The service performs a set of analyses on new applications, applications already in Android Market, and developer accounts. Here’s how it works: once an application is uploaded, the service immediately starts analyzing it for known malware, spyware and trojans. It also looks for behaviors that indicate an application might be misbehaving, and compares it against previously analyzed apps to detect possible red flags. We actually run every application on Google’s cloud infrastructure and simulate how it will run on an Android device to look for hidden, malicious behavior. We also analyze new developer accounts to help prevent malicious and repeat-offending developers from coming back.

Android malware downloads are decreasing
The service has been looking for malicious apps in Market for a while now, and between the first and second halves of 2011, we saw a 40% decrease in the number of potentially-malicious downloads from Android Market. This drop occurred at the same time that companies who market and sell anti-malware and security software have been reporting that malicious applications are on the rise. While it’s not possible to prevent bad people from building malware, the most important measurement is whether those bad applications are being installed from Android Market - and we know the rate is declining significantly.

Android makes malware less potent
In addition to using new services to help prevent malware, we designed Android from the beginning to make mobile malware less disruptive. In the PC model, malware has more potential to misuse your information. We learned from this approach, designing Android for Internet-connected devices. Some of Android’s core security features are:

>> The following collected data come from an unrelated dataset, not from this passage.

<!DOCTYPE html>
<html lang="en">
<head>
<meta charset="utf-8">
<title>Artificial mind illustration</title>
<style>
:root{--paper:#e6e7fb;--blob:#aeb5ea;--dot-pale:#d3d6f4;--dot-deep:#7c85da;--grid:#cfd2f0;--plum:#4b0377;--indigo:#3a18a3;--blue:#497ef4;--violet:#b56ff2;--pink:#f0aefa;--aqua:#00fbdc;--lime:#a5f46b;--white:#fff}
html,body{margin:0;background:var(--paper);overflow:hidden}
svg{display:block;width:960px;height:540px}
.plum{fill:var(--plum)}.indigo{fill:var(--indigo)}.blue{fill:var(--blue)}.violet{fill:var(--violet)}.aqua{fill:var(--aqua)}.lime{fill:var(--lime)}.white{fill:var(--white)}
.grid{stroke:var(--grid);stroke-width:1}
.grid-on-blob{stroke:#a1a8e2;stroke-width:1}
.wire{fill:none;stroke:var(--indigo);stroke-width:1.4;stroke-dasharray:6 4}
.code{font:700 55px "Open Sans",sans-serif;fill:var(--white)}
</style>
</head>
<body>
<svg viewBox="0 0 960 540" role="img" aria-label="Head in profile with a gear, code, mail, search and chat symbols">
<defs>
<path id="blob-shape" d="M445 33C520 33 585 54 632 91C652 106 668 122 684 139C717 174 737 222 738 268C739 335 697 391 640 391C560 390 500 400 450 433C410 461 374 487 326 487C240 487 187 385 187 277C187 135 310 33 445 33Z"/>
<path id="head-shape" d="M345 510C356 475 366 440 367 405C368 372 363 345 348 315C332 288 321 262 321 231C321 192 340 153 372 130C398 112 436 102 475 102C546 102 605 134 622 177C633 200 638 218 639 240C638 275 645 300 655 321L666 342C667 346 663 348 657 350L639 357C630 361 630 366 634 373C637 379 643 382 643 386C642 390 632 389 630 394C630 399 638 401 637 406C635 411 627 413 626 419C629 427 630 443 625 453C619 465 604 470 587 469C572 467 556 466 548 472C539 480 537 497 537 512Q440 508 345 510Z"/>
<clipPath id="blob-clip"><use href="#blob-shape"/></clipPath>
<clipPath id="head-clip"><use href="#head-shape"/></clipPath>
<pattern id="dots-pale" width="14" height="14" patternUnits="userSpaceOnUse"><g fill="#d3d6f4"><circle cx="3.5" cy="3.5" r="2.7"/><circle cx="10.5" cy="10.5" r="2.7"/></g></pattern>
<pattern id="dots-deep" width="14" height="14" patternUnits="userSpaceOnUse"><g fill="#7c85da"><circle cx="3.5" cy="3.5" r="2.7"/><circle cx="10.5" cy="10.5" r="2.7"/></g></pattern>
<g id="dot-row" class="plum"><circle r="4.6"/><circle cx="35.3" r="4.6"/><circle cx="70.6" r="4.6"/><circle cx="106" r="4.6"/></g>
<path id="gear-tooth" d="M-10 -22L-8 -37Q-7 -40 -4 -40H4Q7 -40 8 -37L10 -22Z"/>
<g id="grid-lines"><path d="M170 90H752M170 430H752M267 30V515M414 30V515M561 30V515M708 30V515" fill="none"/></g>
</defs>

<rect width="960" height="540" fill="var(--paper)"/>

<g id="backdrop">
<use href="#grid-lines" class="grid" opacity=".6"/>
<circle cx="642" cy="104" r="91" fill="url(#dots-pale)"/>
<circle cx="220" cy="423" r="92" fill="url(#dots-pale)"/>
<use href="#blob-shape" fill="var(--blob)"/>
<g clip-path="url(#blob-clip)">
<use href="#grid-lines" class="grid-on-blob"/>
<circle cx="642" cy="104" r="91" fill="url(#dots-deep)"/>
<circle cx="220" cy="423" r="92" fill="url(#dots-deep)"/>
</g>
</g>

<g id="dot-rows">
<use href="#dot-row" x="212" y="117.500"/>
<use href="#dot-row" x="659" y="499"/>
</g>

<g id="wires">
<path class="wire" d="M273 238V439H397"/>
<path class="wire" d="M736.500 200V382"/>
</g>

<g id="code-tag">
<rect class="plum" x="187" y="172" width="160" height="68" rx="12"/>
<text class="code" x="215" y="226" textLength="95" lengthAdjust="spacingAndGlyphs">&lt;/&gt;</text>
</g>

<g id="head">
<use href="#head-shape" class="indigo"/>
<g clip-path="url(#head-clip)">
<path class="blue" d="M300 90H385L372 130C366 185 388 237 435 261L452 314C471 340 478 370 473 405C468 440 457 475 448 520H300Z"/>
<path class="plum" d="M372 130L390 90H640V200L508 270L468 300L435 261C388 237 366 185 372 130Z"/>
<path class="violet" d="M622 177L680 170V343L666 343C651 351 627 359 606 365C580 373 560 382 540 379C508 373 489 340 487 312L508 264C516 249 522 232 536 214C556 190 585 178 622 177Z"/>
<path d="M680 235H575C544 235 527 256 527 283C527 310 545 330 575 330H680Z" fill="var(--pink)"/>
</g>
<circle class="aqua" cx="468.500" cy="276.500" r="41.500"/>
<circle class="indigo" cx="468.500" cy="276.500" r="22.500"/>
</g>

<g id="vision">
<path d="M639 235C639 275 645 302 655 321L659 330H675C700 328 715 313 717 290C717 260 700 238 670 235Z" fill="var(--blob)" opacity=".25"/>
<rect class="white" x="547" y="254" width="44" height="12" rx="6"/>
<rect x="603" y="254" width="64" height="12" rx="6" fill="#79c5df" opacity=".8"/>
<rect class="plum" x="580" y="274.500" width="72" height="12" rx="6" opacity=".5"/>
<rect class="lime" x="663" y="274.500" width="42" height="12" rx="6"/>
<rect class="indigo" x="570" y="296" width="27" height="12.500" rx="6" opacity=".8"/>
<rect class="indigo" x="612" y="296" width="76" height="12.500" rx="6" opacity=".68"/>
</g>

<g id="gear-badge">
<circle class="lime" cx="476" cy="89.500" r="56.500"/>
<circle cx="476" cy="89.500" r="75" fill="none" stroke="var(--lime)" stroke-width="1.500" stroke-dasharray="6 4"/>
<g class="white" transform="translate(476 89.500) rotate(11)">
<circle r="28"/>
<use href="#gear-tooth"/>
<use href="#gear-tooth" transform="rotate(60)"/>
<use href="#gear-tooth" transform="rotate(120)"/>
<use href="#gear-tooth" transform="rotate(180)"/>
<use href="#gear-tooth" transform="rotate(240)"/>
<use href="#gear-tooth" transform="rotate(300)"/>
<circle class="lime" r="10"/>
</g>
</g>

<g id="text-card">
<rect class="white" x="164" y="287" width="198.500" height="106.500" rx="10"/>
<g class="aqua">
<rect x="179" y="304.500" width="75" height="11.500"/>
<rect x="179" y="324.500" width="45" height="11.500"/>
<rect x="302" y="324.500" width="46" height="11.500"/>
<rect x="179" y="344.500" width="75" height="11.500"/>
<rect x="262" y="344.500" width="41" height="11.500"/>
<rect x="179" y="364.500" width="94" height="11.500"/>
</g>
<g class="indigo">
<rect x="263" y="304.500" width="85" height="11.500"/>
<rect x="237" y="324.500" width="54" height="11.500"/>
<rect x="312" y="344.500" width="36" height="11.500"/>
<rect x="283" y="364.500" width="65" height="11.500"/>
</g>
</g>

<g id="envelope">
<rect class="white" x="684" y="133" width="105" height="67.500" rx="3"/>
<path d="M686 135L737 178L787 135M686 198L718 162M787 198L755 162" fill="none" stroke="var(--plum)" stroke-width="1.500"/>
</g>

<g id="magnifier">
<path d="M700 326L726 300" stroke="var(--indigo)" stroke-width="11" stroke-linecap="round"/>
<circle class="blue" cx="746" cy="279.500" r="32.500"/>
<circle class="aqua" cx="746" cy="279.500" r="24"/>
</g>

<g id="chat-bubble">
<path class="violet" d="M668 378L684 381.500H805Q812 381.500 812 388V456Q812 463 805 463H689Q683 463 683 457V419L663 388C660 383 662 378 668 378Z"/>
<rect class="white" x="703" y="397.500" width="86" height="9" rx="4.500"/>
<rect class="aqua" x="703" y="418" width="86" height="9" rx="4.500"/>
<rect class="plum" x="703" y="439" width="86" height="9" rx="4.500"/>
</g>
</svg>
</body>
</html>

  • Sandboxing: The Android platform uses a technique called “sandboxing” to put virtual walls between applications and other software on the device. So, if you download a malicious application, it can't access data on other parts of your phone and its potential harm is drastically limited.
  • Permissions: Android provides a permission system to help you understand the capabilities of the apps you install, and manage your own preferences. That way, if you see a game unnecessarily requests permission to send SMS, for example, you don’t need to install it.
  • Malware removal: Android is designed to prevent malware from modifying the platform or hiding from you, so it can be easily removed if your device is affected. Android Market also has the capability of remotely removing malware from your phone or tablet, if required.

No security approach is foolproof, and added scrutiny can often lead to important improvements. Our systems are getting better at detecting and eliminating malware every day, and we continue to invite the community to work with us to keep Android safe.